While the underlying current of all three waves is greater rights and equality for women, the aims, common path and mobilisation they concurred were drastically different. What started as an extended period of feminist activity in the USA and UK aiming at equal contract and property rights for women, soon morphed into the growing demand for a better quality of life altogether, with raised demands for suffrage, and better sexual, reproductive and economic rights. The latter part of the movement paved a clear path for second-wave feminism. Decades of struggle for cultural, economic and social equality, can be summed up in the phrase “The Personal is Political”, coined by the feminist activist and author Carol Hanisch. Starting in the 1990s, the third wave of feminism sought to build upon the perceived failures of the second wave, and often focuses on “micro-politics”, challenging the paradigm of femininity created by its predecessor.


A process as intricately perceived and related to the experiences of femininity, one would assume that menstruation would find absolute representation in feminist literature. However, this is not the case, and as an ironic reality, any literature on menstruation was scarce before the 1970s and 1980s. A plethora of feminist scholarship on women’s bodies work exists pertaining to the reproductive systems, menstruation likely suffered under the shadows since it did not exactly collaborate with the core issues second-wave feminism was fighting for.

Second Wave Feminism and the Women’s Health Movement

Second-wave feminism had a set of social issues that it focused largely upon in its fight for reproductive rights, ranging from the establishment of rape crisis centres and battered women shelters, while parallelly fighting for an end to workplace discrimination and harassment. The movement tried to make women conscious of their bodies and its unique processes by initiating the widespread women’s health movement, but in terms of menstrual activism. It was more reactive than proactive, mobilising only in the face of extreme health conditions, like Toxic Shock Syndrome.
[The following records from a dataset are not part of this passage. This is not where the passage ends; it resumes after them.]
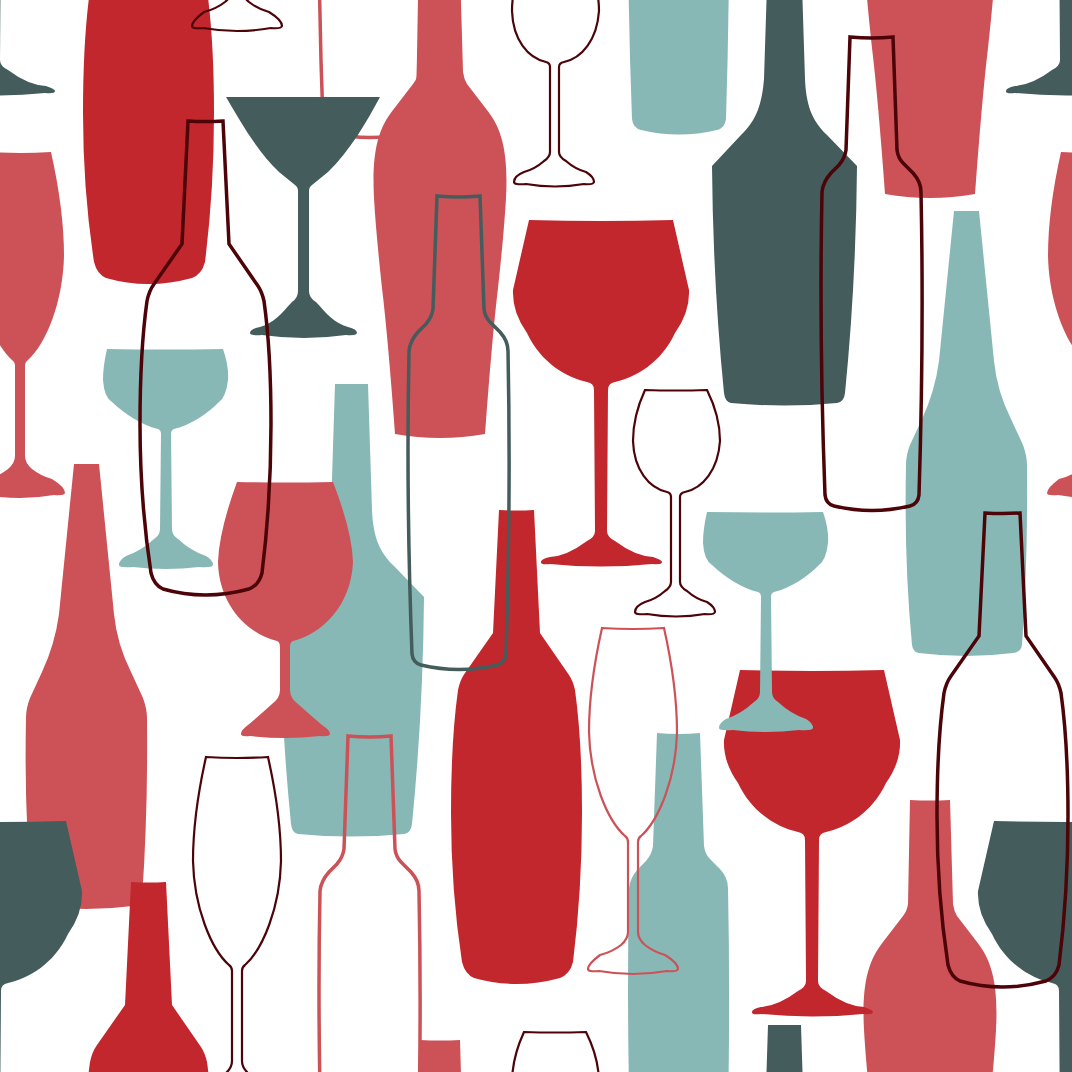
<!DOCTYPE html>
<html lang="en">
<head>
<meta charset="utf-8">
<title>Wine bottles and glasses pattern</title>
<style>
:root {
  --paper: #ffffff;
  --red: #c1272d;
  --rose: #cc5258;
  --teal: #88b8b5;
  --slate: #455c5c;
  --wine: #4d0409;
}
html, body { margin: 0; background: var(--paper); }
body { width: 1072px; height: 1072px; overflow: hidden; }
.pattern { display: block; width: 1072px; height: 1072px; }
.red { fill: var(--red); }
.rose { fill: var(--rose); }
.teal { fill: var(--teal); }
.slate { fill: var(--slate); }
.line { fill: none; stroke-width: 3.5; stroke-linejoin: miter; }
.fine { stroke-width: 2.2; }
.line-wine { stroke: var(--wine); }
.line-rose { stroke: var(--rose); }
.line-slate { stroke: var(--slate); }
</style>
</head>
<body>
<svg class="pattern" viewBox="0 0 1072 1072" role="img" aria-label="Seamless pattern of wine bottles and glasses">
  <defs>
    <path id="bottle-round" d="M-17 0Q0 1 18 0L24 123L53 165Q57 171 59 180Q66 230 66 303Q66 380 57 452Q54 464 44 468Q0 480 -42 468Q-51 464 -54 452Q-65 380 -65 303Q-65 230 -58 180Q-56 170 -51 163L-23 123Z"/>
    <path id="bottle-slim" d="M-22 0Q0 2 21 0L25 113Q26 121 31 126L41 136Q49 145 49 155Q52 300 47 458Q46 467 38 469Q0 478 -38 469Q-46 467 -47 458Q-53 300 -50 155Q-49 145 -41 136L-33 128Q-27 121 -26 113Z"/>
    <path id="bottle-tapered" d="M-20 0Q0 1 20 0L23 104Q24 111 27 116L47 142C64 163 68 190 66 230Q64 265 58 320Q52 370 45 466Q0 474 -45 466Q-52 370 -58 320Q-64 265 -66 230C-68 190 -64 163 -47 142L-27 116Q-23 111 -22 104Z"/>
    <path id="bottle-broad" d="M-16 0H17L21 126C22 150 27 167 43 182L73 213Q72 330 61 440Q60 449 53 450Q0 455 -53 450Q-59 449 -60 440Q-71 330 -72 213L-43 182C-27 167 -22 150 -20 126Z"/>
    <path id="bottle-long" d="M-12 0H13L28 150Q31 180 45 208L57 234Q61 245 61 254Q62 350 56 434Q55 441 47 442Q0 448 -47 442Q-53 441 -54 434Q-62 350 -60 254Q-60 244 -56 234L-44 208Q-31 180 -27 150Z"/>
    <path id="glass-balloon" d="M-72 0Q0 2 72 0L88 70Q89 92 74 113C60 143 35 157 14 162Q7 163 7 170L6 311Q6 317 14 321Q34 336 52 337Q61 340 61 342Q61 345 51 344Q0 349 -51 344Q-61 345 -60 342Q-60 339 -51 337Q-34 336 -14 321Q-6 317 -6 311L-7 170Q-7 163 -14 162C-35 157 -60 143 -74 113Q-89 92 -88 70Z"/>
    <path id="glass-coupe" d="M-59 0Q0 1 57 0Q63 17 62 31Q60 48 53 53C41 65 25 76 8 80Q5 81 5 85L6 180Q6 186 12 190Q25 202 40 207Q47 211 47 216Q46 219 33 218Q0 222 -33 218Q-47 219 -47 216Q-47 211 -40 207Q-25 202 -12 190Q-6 186 -6 180L-5 85Q-5 81 -8 80C-25 76 -41 65 -54 53Q-62 48 -63 31Q-63 17 -59 0Z"/>
    <path id="glass-tulip" d="M-48 0Q0 1 48 0Q67 49 68 80C66 125 36 152 8 159Q5 160 5 165V208Q5 216 13 222Q24 232 37 243Q45 248 45 252Q44 255 35 254Q0 258 -35 254Q-44 255 -44 252Q-44 248 -37 243Q-24 232 -13 222Q-5 216 -5 208V165Q-5 160 -8 159C-36 152 -66 125 -67 80Q-66 49 -48 0Z"/>
    <path id="glass-flute" d="M-31 0Q0 2 31 0Q44 58 44 104C43 150 26 192 8 208Q5 210 5 214L5 304Q5 311 12 317Q21 324 32 327Q45 335 45 341Q44 344 34 343Q0 349 -34 343Q-45 344 -45 341Q-45 336 -33 327Q-21 324 -12 317Q-5 311 -5 304L-5 214Q-5 210 -8 208C-26 192 -43 150 -44 104Q-44 58 -31 0Z"/>
    <path id="glass-small" d="M-31 0Q0 1 31 0Q44 26 44 51C42 80 27 98 9 102Q4 103 4 107L4 192Q4 197 11 201Q20 209 31 212Q39 217 39 222Q38 225 29 224Q0 229 -29 224Q-41 225 -41 222Q-41 216 -31 212Q-20 209 -11 201Q-5 197 -5 192L-5 107Q-5 103 -9 102C-27 98 -42 80 -43 51Q-43 26 -31 0Z"/>
    <path id="glass-martini" d="M-78 0H76C63 24 46 54 24 75L8 88Q5 90 5 94V194Q5 201 12 205C23 217 30 226 44 230Q53 232 53 236Q52 239 42 238Q0 244 -42 238Q-54 239 -54 236Q-54 232 -44 230C-30 226 -23 217 -12 205Q-6 201 -6 194V94Q-6 90 -9 88L-25 75C-47 54 -64 24 -78 0Z"/>
  </defs>

  <g id="outline-behind" class="line line-rose">
    <use href="#bottle-slim" x="370" y="-336"/>
  </g>

  <g id="filled-bottles">
    <use class="rose" href="#bottle-tapered" x="440" y="-32"/>
    <use class="rose" href="#bottle-tapered" x="440" y="1040"/>
    <use class="rose" href="#bottle-tapered" x="930" y="-272"/>
    <use class="rose" href="#bottle-tapered" x="930" y="800"/>
    <use class="rose" href="#bottle-long" x="86" y="464"/>
    <use class="teal" href="#bottle-long" x="966" y="211"/>
    <use class="teal" href="#bottle-broad" x="351" y="384"/>
    <use class="slate" href="#bottle-broad" x="784" y="-47"/>
    <use class="slate" href="#bottle-broad" x="784" y="1025"/>
    <use class="teal" href="#bottle-slim" x="679" y="-339"/>
    <use class="teal" href="#bottle-slim" x="679" y="733"/>
    <use class="red" href="#bottle-round" x="148" y="-190"/>
    <use class="red" href="#bottle-round" x="148" y="882"/>
    <use class="red" href="#bottle-round" x="516" y="510"/>
  </g>

  <g id="filled-glasses">
    <use class="red" href="#glass-balloon" x="601" y="220"/>
    <use class="red" href="#glass-balloon" x="812" y="670"/>
    <use class="slate" href="#glass-balloon" x="-6" y="-251"/>
    <use class="slate" href="#glass-balloon" x="1066" y="-251"/>
    <use class="slate" href="#glass-balloon" x="-6" y="821"/>
    <use class="slate" href="#glass-balloon" x="1066" y="821"/>
    <use class="slate" href="#glass-martini" x="304" y="97"/>
    <use class="teal" href="#glass-coupe" x="166" y="349"/>
    <use class="teal" href="#glass-coupe" x="766" y="512"/>
    <use class="rose" href="#glass-tulip" x="285" y="482"/>
    <use class="rose" href="#glass-flute" x="20" y="152"/>
    <use class="rose" href="#glass-flute" x="1092" y="152"/>
  </g>

  <g id="outlined-bottles" class="line">
    <use class="line-wine" href="#bottle-round" x="205" y="121"/>
    <use class="line-wine" href="#bottle-round" x="1002" y="513"/>
    <use class="line-wine" href="#bottle-slim" x="872" y="37"/>
    <use class="line-slate" href="#bottle-slim" x="459" y="196"/>
    <use class="line-rose" href="#bottle-slim" x="370" y="736"/>
  </g>

  <g id="outlined-glasses" class="line fine">
    <use class="line-wine" href="#glass-flute" x="237" y="-315"/>
    <use class="line-wine" href="#glass-flute" x="237" y="757"/>
    <use class="line-rose" href="#glass-flute" x="633" y="628"/>
    <use class="line-wine" href="#glass-small" x="676" y="390"/>
    <use class="line-wine" href="#glass-small" x="555" y="-40"/>
    <use class="line-wine" href="#glass-small" x="555" y="1032"/>
  </g>
</svg>
</body>
</html>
The women’s health movement starting in the 1960s USA singled out three maxims of chief concerns against the healthcare being provided to women at large: a growing disappointment with the medical profession; increased doubt over the safety, and to a lesser degree environmental sustainability, of mass-produced menstrual products; and a surge of distrust involving pharmaceutical companies. This ushered a new conscious effort by women to question the healthcare being provided to them, powered by the newfound feeling of a lack of control over their bodies. In this new struggle, menstruation found some recognition, mostly with respect to alternative menstrual hygiene products like the diaphragm, sea sponges, and the Tassaway cup. The themes of menstruation began gaining some recognition as a topic worthy of feminist scholarship. Despite these efforts, menstruation continued to be in the peripheries of the feminist discourse, well until the 1980s, when the Toxic Shock Syndrome ushered a new health crisis in the USA.


Third Wave Feminism and the Rise of a New Menstrual Consciousness

Menstruation has been associated with a number of things - pain, impurity, menace - to name a few. Over the years, as periods became destigmatized, the previous association began to loosen, but their relationship with womanhood remained socially unchallenged. This changed with the emergence of queer theories. Queer theory and queer studies are approaches that date to the late 1980s and early 1990s. Queering approaches emerged from earlier gay and lesbian studies and the feminist theory, as it questioned the unitary na